• Task statement: Go through the material and copy each line in which the word "note" shows up.

Top of Working data

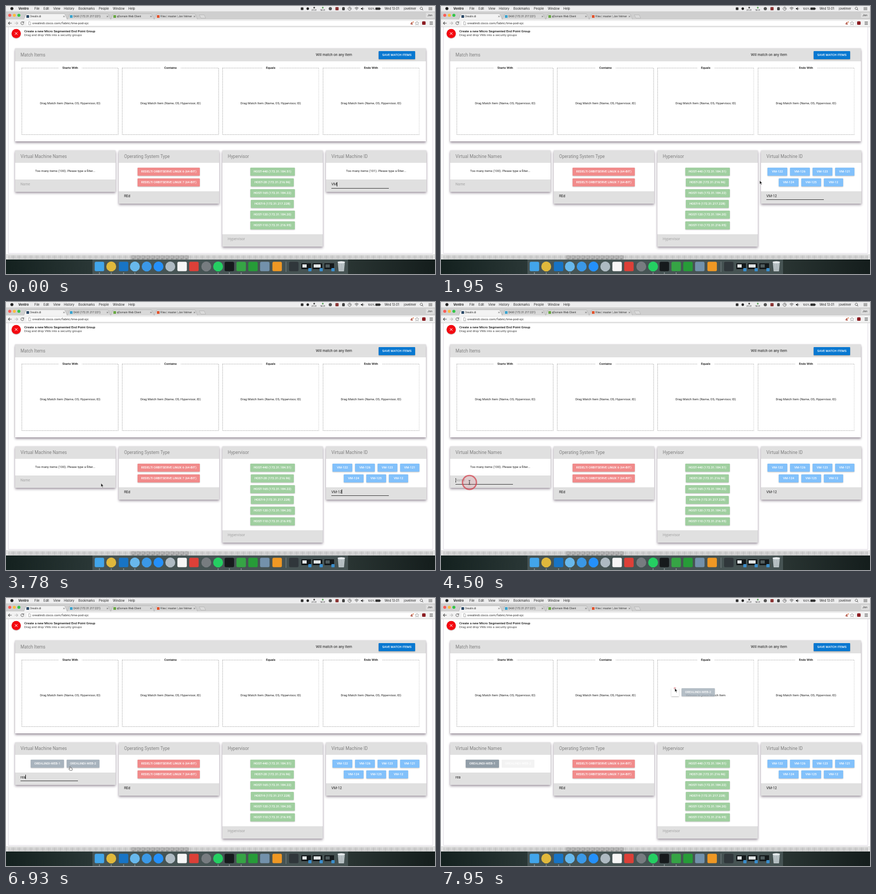
Recreate the animation shown at these times as an HTML page. Size 799x499 px, loop 8 s.

```html
<!DOCTYPE html>
<html lang="en">
<head>
<meta charset="utf-8">
<title>Match items</title>
<style>
  html, body { margin: 0; width: 100%; height: 100%; overflow: hidden; background: #fff; }
  body { font: 5.85px Roboto, sans-serif; color: #222; }
  #stage { position: absolute; left: 0; top: 0; width: 799px; height: 499px; overflow: hidden; }
  #stage > * { position: absolute; box-sizing: border-box; white-space: nowrap; }
  svg { left: 0; top: 0; width: 799px; height: 499px; }
  h2 { margin: 0; font-size: 8.3px; font-weight: 400; color: #808080; background: #e0e0e0;
       height: 23px; line-height: 23px; padding-left: 10px; }
  .card { top: 269px; width: 186.5px; background: #fff; border-radius: 1px; }
  .card, #match { box-shadow: 0 2.5px 4px rgba(65, 48, 70, .48), 0 0 2px rgba(80, 60, 85, .25); }
  .message { height: 31.2px; line-height: 31.2px; text-align: center; }
  .chips { display: flex; flex-wrap: wrap; justify-content: center; padding: 6.3px 8px; }
  .chip { box-sizing: border-box; height: 15.05px; line-height: 15.4px; margin: 2.5px; padding: 0 6.5px;
          min-width: 36.8px; text-align: center; font-weight: 500; color: #fff; border-radius: 1.2px;
          box-shadow: 0 .8px 2px rgba(0, 0, 0, .28); }
  [hidden] { display: none; }
  .field { position: relative; height: 23.3px; padding-left: 10px; background: #e0e0e0;
           font-size: 6.69px; line-height: 19px; }
  .hint { color: #a4a4a4; }
  .line { position: absolute; left: 10px; top: 15.7px; width: 106.5px; height: .9px; background: #444; }
  .caret { display: inline-block; width: .8px; height: 8px; margin-right: -.8px; vertical-align: -1.6px; background: #222; }
  #match { left: 17px; top: 79px; width: 765px; height: 173px; background: #fff; }
  #match h2 { height: 24px; line-height: 24px; }
  .zone { top: 115px; width: 180.5px; height: 125px; line-height: 133px; text-align: center; }
  .zone b { position: absolute; left: 50%; top: -5px; transform: translateX(-50%); padding: 0 7px;
            background: #fff; line-height: 11px; font-weight: 500; color: #111; }
  #save { left: 694px; top: 83.5px; width: 68px; height: 15px; line-height: 15.4px; text-align: center;
          color: #fff; background: #0878d1; font-weight: 500; border-radius: 1px; box-shadow: 0 1px 2px rgba(0, 0, 0, .3); }
  #handle { width: 14px; height: 15px; background: #fff; box-shadow: 0 1px 2px rgba(0, 0, 0, .3); }
  #dragged { margin: 0; opacity: .85; }
</style>
</head>
<body>
<div id="stage">
  <svg id="frame" viewBox="0 0 799 499"></svg>
  <div style="left:34px;top:43px;font-size:6.17px;line-height:8px;font-weight:500;color:#111">Create a new Micro Segmented End Point Group</div>
  <div style="left:34px;top:50.4px;line-height:8px;color:#444">Drag and drop VMs into a security groups</div>
  <div id="match"><h2>Match Items</h2></div>
  <div style="left:577px;top:86px;line-height:10px;font-size:6.69px">Will match on any item</div>
  <div id="save">SAVE MATCH ITEMS</div>
</div>
<script>
const LOOP = 8000;
const stage = document.getElementById('stage');
const frame = document.getElementById('frame');
const add = html => {
  stage.insertAdjacentHTML('beforeend', html);
  return stage.lastElementChild;
};

// --- window frame, menu bar and dock ---
const rect = (x, y, w, h, fill, r = 0) => `<rect x="${x}" y="${y}" width="${w}" height="${h}" rx="${r}" fill="${fill}"/>`;
const dot = (x, y, r, fill) => `<circle cx="${x}" cy="${y}" r="${r}" fill="${fill}"/>`;
const stroke = (d, color, width = .8) => `<path d="${d}" fill="none" stroke="${color}" stroke-width="${width}"/>`;
const label = (x, y, text, size, more = '') => `<text x="${x}" y="${y}" font-size="${size}" ${more}>${text}</text>`;
const cross = (x, y, r, color, width) => stroke(`M${x - r} ${y - r}l${2 * r} ${2 * r}m0 ${-2 * r}l${-2 * r} ${2 * r}`, color, width);

function menuBar() {
  const items = [[53, 'File'], [70, 'Edit'], [88, 'View'], [108, 'History'], [135, 'Bookmarks'], [173, 'People'],
    [199, 'Window'], [228, 'Help'], [674, '100%', 5], [705, 'Wed 13:01'], [741, 'jovelmer']];
  return rect(0, 0, 799, 10, '#ededee') + dot(11, 4.8, 2.8, '#222')
    + '<g font-family="Inter, sans-serif" fill="#222">'
    + label(23, 7, 'Ventro', 5.9, 'font-weight="700"')
    + items.map(([x, text, size = 5.7]) => label(x, 7, text, size)).join('')
    + label(569, 9, '21:01', 4) + label(585, 9, '18:01', 4) + '</g>'
    + rect(549, 2.5, 5, 5, '#333', 1) + dot(562, 5, 2.4, '#222') + dot(574, 3, 1.5, '#333') + dot(590, 3, 1.5, '#4a9a4a')
    + dot(604, 5, 3, '#555') + rect(613.5, 2, 6, 6, '#8a3434', 1) + rect(626, 2, 5, 6, '#444', 1.5)
    + stroke('M640 2a3 3 0 1 0 .1 0M640 3v2h2', '#333', .7)
    + stroke('M649.5 4q3.5-3 7 0M651 5.7q2-1.6 4 0M652.6 7.2h.9', '#333', .9)
    + '<path d="M661 4h1.5l2-2v6l-2-2H661z" fill="#333"/>' + stroke('M665.7 3.5q1.2 1.5 0 3', '#333', .6)
    + rect(688, 2.8, 9, 4.4, '#333', .8) + rect(697.4, 4, .8, 2, '#333')
    + stroke('M773.5 2.2a2.2 2.2 0 1 0 .1 0M775 6l2 2', '#333', .8)
    + stroke('M787 3h7M787 5h7M787 7h7', '#333', .7);
}

function tabs() {
  const list = [[33, 'Orealin.di', '#2c4a68'], [114, 'DAXI (172.31.217.221)', '#3ba4cf'],
    [195, 'qDomain Web Client', '#6aa844'], [276, 'Files | master | Jon Velmer', '#e2552f']];
  const tab = ([x, text, color], i) =>
    `<path d="M${x} 25l4-9q.7-1.5 2-1.5h69q1.3 0 2 1.5l4 9" fill="${i ? '#d9d9d9' : '#f3f3f3'}" stroke="#a9a9a9" stroke-width=".6"/>`
    + rect(x + 5, 17, 5, 5, color, .5) + label(x + 11.5, 21.3, text, 5) + cross(x + 75, 19.5, 1.3, '#555', .7);
  return rect(0, 10, 799, 15, '#cfcfcf')
    + dot(7, 17.3, 2.8, '#fb5b55') + dot(15.5, 17.3, 2.8, '#fcbc3e') + dot(24, 17.3, 2.8, '#32c648')
    + list.map(tab).reverse().join('')
    + '<path d="M360 16.5h9l3 6h-9z" fill="#dadada" stroke="#a5a5a5" stroke-width=".5"/>'
    + rect(782, 12.5, 16, 9.5, '#dedede', 1.5) + label(785, 19.3, 'Jon', 5.4);
}

function toolbar() {
  return rect(0, 25, 799, 14, '#f2f2f2') + rect(38.5, 27, 732, 10, '#fff', 1.2)
    + stroke('M38.5 37.2h732M38.5 27h732', '#cfcfcf', .5)
    + stroke('M10.5 32h-6M7 29.3l-2.7 2.7 2.7 2.7', '#555', 1.1)
    + stroke('M16 32h6M19.3 29.3l2.7 2.7-2.7 2.7', '#bbb', 1.1)
    + stroke('M32.6 30.3a2.7 2.7 0 1 0 .5 2.2M33 28.8v2.2h-2.2', '#555', 1)
    + stroke('M42.3 29.2h2.3l1.4 1.5v4.2h-3.7z', '#777', .6)
    + label(49, 34.2, 'orealindi.cisco.com/fabric/tme-pod-sjc', 6.05)
    + label(753, 35, '4', 8, 'font-weight="700" fill="#a33524"') + dot(758.5, 29.8, 1, '#d86528')
    + stroke('M765.5 28.5l1.1 2.4 2.5.2-1.9 1.7.6 2.5-2.3-1.3-2.3 1.3.6-2.5-1.9-1.7 2.5-.2z', '#777', .6)
    + rect(775, 28.5, 6.5, 6.5, '#8c1c22', 1.5)
    + stroke('M789 29.7h6M789 32h6M789 34.3h6', '#555', 1) + rect(0, 38.5, 799, .7, '#bdbdbd');
}

function dock() {
  const icons = [[174, '#42a5ea'], [196, '#e0b83c', 1], [219, '#1874c5'], [240, '#68b8ec', 1], [262, '#3b98e6', 1],
    [284, '#2490fa', 1], [306, '#aebac2', 1], [328, '#f6f6f6'], [350, '#dc4038'], [373, '#777c80', 1], [395, '#25cf62', 1],
    [416, '#161a1c'], [438, '#36a445'], [460, '#279c38'], [482, '#7391ab'], [505, '#ef9824'], [536, '#30373b']];
  const windows = [559, 580, 602].map((x, i) => rect(x - 9, 479, 18, 11, '#14191b')
    + rect(x - 7, 481, i === 1 ? 13 : 8, 6, i === 2 ? '#4f5b5d' : '#dfe3e4') + rect(x + 4, 488, 6, 6, '#3b8dcb', 1));
  return rect(0, 462, 799, 10, '#e3e3e3') + rect(4, 464.5, 791, 7, 'url(#hatch)') + rect(232, 464.5, 108, 7, 'url(#dense)')
    + rect(0, 472, 799, 27, 'url(#wall)') + rect(161, 472, 476, 27, '#68767877')
    + icons.map(([x, color, round]) => round ? dot(x, 485, 9.2, color) : rect(x - 8.8, 476.2, 17.6, 17.6, color, 2.5)).join('')
    + [174, 196, 219, 240, 395, 416, 438].map(x => dot(x, 497.3, .8, '#dce4e5')).join('')
    + rect(521, 476, .6, 19, '#99a2a4') + windows.join('')
    + '<path d="M618 477h13l-1.6 17h-9.8z" fill="#bfc8cb"/><ellipse cx="624.5" cy="477" rx="7" ry="1.8" fill="#e8ecee"/>'
    + stroke('M621 480l1 13M624.5 480v13M628 480l-1 13', '#929da1', .7);
}

const zoneLefts = [29.3, 216.2, 402.8, 589.5];
frame.innerHTML = `<defs>
  <pattern id="hatch" width="11" height="7" patternUnits="userSpaceOnUse">${rect(0, 0, 11, 7, '#cecece')}${rect(2, 0, 1, 7, '#bcbcbc')}${rect(7, 2, 2, 5, '#dadada')}</pattern>
  <pattern id="dense" width="9" height="7" patternUnits="userSpaceOnUse">${rect(0, 0, 9, 7, '#b5b5b5')}${rect(1, 1, 4, 2, '#858585')}${rect(6, 0, 1, 7, '#979797')}</pattern>
  <linearGradient id="wall"><stop stop-color="#14211f"/><stop offset=".2" stop-color="#2a3736"/><stop offset=".8" stop-color="#293432"/><stop offset="1" stop-color="#141d1c"/></linearGradient></defs>`
  + `<g fill="#333">${menuBar()}${tabs()}${toolbar()}</g>`
  + stroke('M4.3 39V460.7H795V39', '#d5cfdb', .8) + dock()
  + dot(19, 51.8, 9, '#c9b5b5') + dot(19, 51.3, 8.5, '#f40810') + cross(19, 51.3, 2.4, '#fff', 1);

// --- drop zones and filter cards ---
const zones = ['Starts With', 'Contains', 'Equals', 'Ends With'].map((name, i) => {
  const zone = add(`<div class="zone" style="left:${zoneLefts[i]}px"><b>${name}</b><span></span></div>`);
  zone.insertAdjacentHTML('afterbegin', '<svg style="position:absolute;width:180.5px;height:125px"><rect x=".4" y=".4" width="179.6" height="124.2" fill="none" stroke="#858585" stroke-width=".7" stroke-dasharray="1.8 1.2"/></svg>');
  return { left: zoneLefts[i], text: zone.querySelector('span') };
});

const chip = (text, color, id = '') => `<div class="chip" ${id} style="background:${color}">${text}</div>`;

function card(left, title, hint, color, chips, message = '') {
  const root = add(`<div class="card" style="left:${left}px"><h2>${title}</h2>
    <div class="message">${message}</div><div class="chips">${chips.map(text => chip(text, color)).join('')}</div>
    <div class="field"><span class="value"></span><i class="caret"></i><span class="hint">${hint}</span><div class="line"></div></div></div>`);
  const find = name => root.querySelector('.' + name);
  const [value, caret, hintText, line, list, note] = ['value', 'caret', 'hint', 'line', 'chips', 'message'].map(find);
  return {
    chips: list.children,
    set(text, found, focused, blinkOn) {
      value.textContent = text;
      hintText.hidden = text !== '';
      line.hidden = !focused;
      caret.style.opacity = focused && blinkOn ? 1 : 0;
      list.hidden = !found;
      note.hidden = found;
    }
  };
}

const tooMany = count => `Too many items (${count}). Please type a filter...`;
const slate = '#a8b3bd', slateDark = '#929ea8';
const names = card(17, 'Virtual Machine Names', 'Name', slate, ['OREALINDI-WEB-1', 'OREALINDI-WEB-2'], tooMany(100));
const systems = card(210, 'Operating System Type', '', '#f18b8b',
  [6, 7].map(n => `REDELTI ORBITSERVE LINUX ${n} (64-BIT)`));
const hosts = card(403, 'Hypervisor', 'Hypervisor', '#a0cfa0',
  ['440 (172.31.184.51)', '28 (172.31.216.96)', '165 (172.31.184.22)', '9 (172.31.217.228)', '120 (172.31.184.20)', '110 (172.31.216.95)'].map(s => 'HOST-' + s));
const ids = card(596, 'Virtual Machine ID', 'ID', '#82c1fb',
  [122, 126, 123, 121, 124, 125, 12].map(n => 'VM-' + n), tooMany(101));
systems.set('REd', true);
hosts.set('', true);

// --- pointer and dragged item ---
const handle = add('<div id="handle"></div>');
const dragged = add(chip('OREALINDI-WEB-2', slate, 'id="dragged"'));
const overlay = add(`<svg viewBox="0 0 799 499"><circle fill="#d8404a" fill-opacity=".13" stroke="#d23d48" stroke-opacity=".7"/>
  <g stroke-linejoin="round">
    <path data-kind="arrow" d="M0 0V6.8L1.6 5.3 2.7 7.9 3.8 7.4 2.7 4.9H4.8Z" fill="#111" stroke="#fff" stroke-width=".5"/>
    <path data-kind="beam" d="M-1.6-4Q0-4 0-3V3Q0 4-1.6 4M1.6-4Q0-4 0-3M1.6 4Q0 4 0 3M-.8 1H.8" fill="none" stroke="#222" stroke-width=".8"/>
    <path data-kind="hand" d="M0 0c.9 0 .9.6.9 2.5l2.6.7q.8.3.6 1.3l-.6 2.5H-.6L-2.6 4.3q0-.9 1.7-.1V.8Q-.9 0 0 0Z" fill="#fff" stroke="#222" stroke-width=".6"/>
  </g></svg>`);
const ring = overlay.querySelector('circle');
const pointer = overlay.querySelector('g');

// [ms, x, y, shape until the next stop]
const route = [
  [1560, 648, 338, 'beam'], [1740, 610, 328, 'arrow'], [1950, 593.5, 325, 'arrow'], [2370, 598, 332, 'arrow'],
  [2640, 640, 352, 'beam'], [2850, 651, 357, 'beam'], [3240, 651, 357, 'arrow'], [3990, 66, 333, 'beam'],
  [4260, 53, 336, 'beam'], [4860, 53, 336, ''], [5490, 53, 332, 'arrow'], [5730, 56.5, 317.5, 'arrow'],
  [6330, 60, 317.5, 'arrow'], [6480, 90, 314, 'hand'], [6600, 108, 313, 'hand'], [6750, 112, 313.5, 'hand'],
  [6930, 119.5, 314, 'hand'], [7230, 119.5, 314, 'arrow'], [7950, 435.5, 168, 'arrow'], [LOOP, 435.5, 168, 'arrow']
];
const clamp = v => Math.max(0, Math.min(1, v));

function pointerAt(t) {
  const i = route.findLastIndex(stop => stop[0] <= t);
  if (i < 0) return { x: 0, y: 0, kind: '' };
  const [t0, x0, y0, kind] = route[i], [t1, x1, y1] = route[i + 1];
  const u = (t - t0) / (t1 - t0), e = u * u * (3 - 2 * u);
  return { x: x0 + (x1 - x0) * e, y: y0 + (y1 - y0) * e, kind };
}

// The last entry whose start has been reached
const stepAt = (t, steps) => steps.findLast(([start]) => t >= start)[1];

const CLICK = 4380, GRAB = 7170, DRAG = 7290;

function render(t) {
  const { x, y, kind } = pointerAt(t);
  const dragging = t >= DRAG;

  ids.set(stepAt(t, [[0, 'VM'], [750, 'VM-'], [930, 'VM-1'], [1110, 'VM-12']]), t >= 1200, t < CLICK,
    stepAt(t, [[0, true], [570, false], [750, true], [1650, false], [2190, true], [2730, false], [3270, true], [3810, false]]));
  names.set(stepAt(t, [[0, ''], [4860, 'r'], [5010, 're'], [5160, 'rea']]), t >= 5310, t >= CLICK && t < GRAB,
    stepAt(t, [[0, true], [5690, false], [6750, true]]));

  names.chips[0].style.background = dragging ? slateDark : slate;
  const source = names.chips[1].style;
  source.background = dragging ? '#f3f3f3' : slate;
  source.boxShadow = dragging ? 'none' : '';

  for (const zone of zones) {
    const over = dragging && y > 115 && y < 240 && x > zone.left && x < zone.left + 180.5;
    zone.text.textContent = over ? 'Release to place Match Item' : 'Drag Match Item (Name, OS, Hypervisor, ID)';
  }

  handle.hidden = dragged.hidden = !dragging;
  handle.style.transform = `translate(${x - 6.5}px, ${y}px)`;
  dragged.style.transform = `translate(${x + 12.5}px, ${y}px)`;
  for (const el of [handle, dragged]) el.style.left = el.style.top = 0;

  pointer.setAttribute('transform', `translate(${x} ${y})`);
  for (const shape of pointer.children) shape.style.display = shape.dataset.kind === kind ? '' : 'none';

  const grabbed = t >= GRAB;
  const radius = grabbed ? 13 - 11.5 * clamp((t - GRAB) / 360) : 13 * clamp((t - CLICK + 60) / 120);
  ring.style.display = grabbed || (t >= CLICK && t < 4650) ? '' : 'none';
  ring.style.opacity = grabbed ? 1 : 1 - clamp((t - 4530) / 120);
  ring.setAttribute('cx', x);
  ring.setAttribute('cy', y);
  ring.setAttribute('r', radius);
  ring.setAttribute('stroke-width', Math.min(2.6, radius / 2));
}

function tick() {
  render(performance.now() % LOOP);
  requestAnimationFrame(tick);
}
tick();
</script>
</body>
</html>
```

Bottom of Working data

• Finished exercise:
  const [value, caret, hintText, line, list, note] = ['value', 'caret', 'hint', 'line', 'chips', 'message'].map(find);
      note.hidden = found;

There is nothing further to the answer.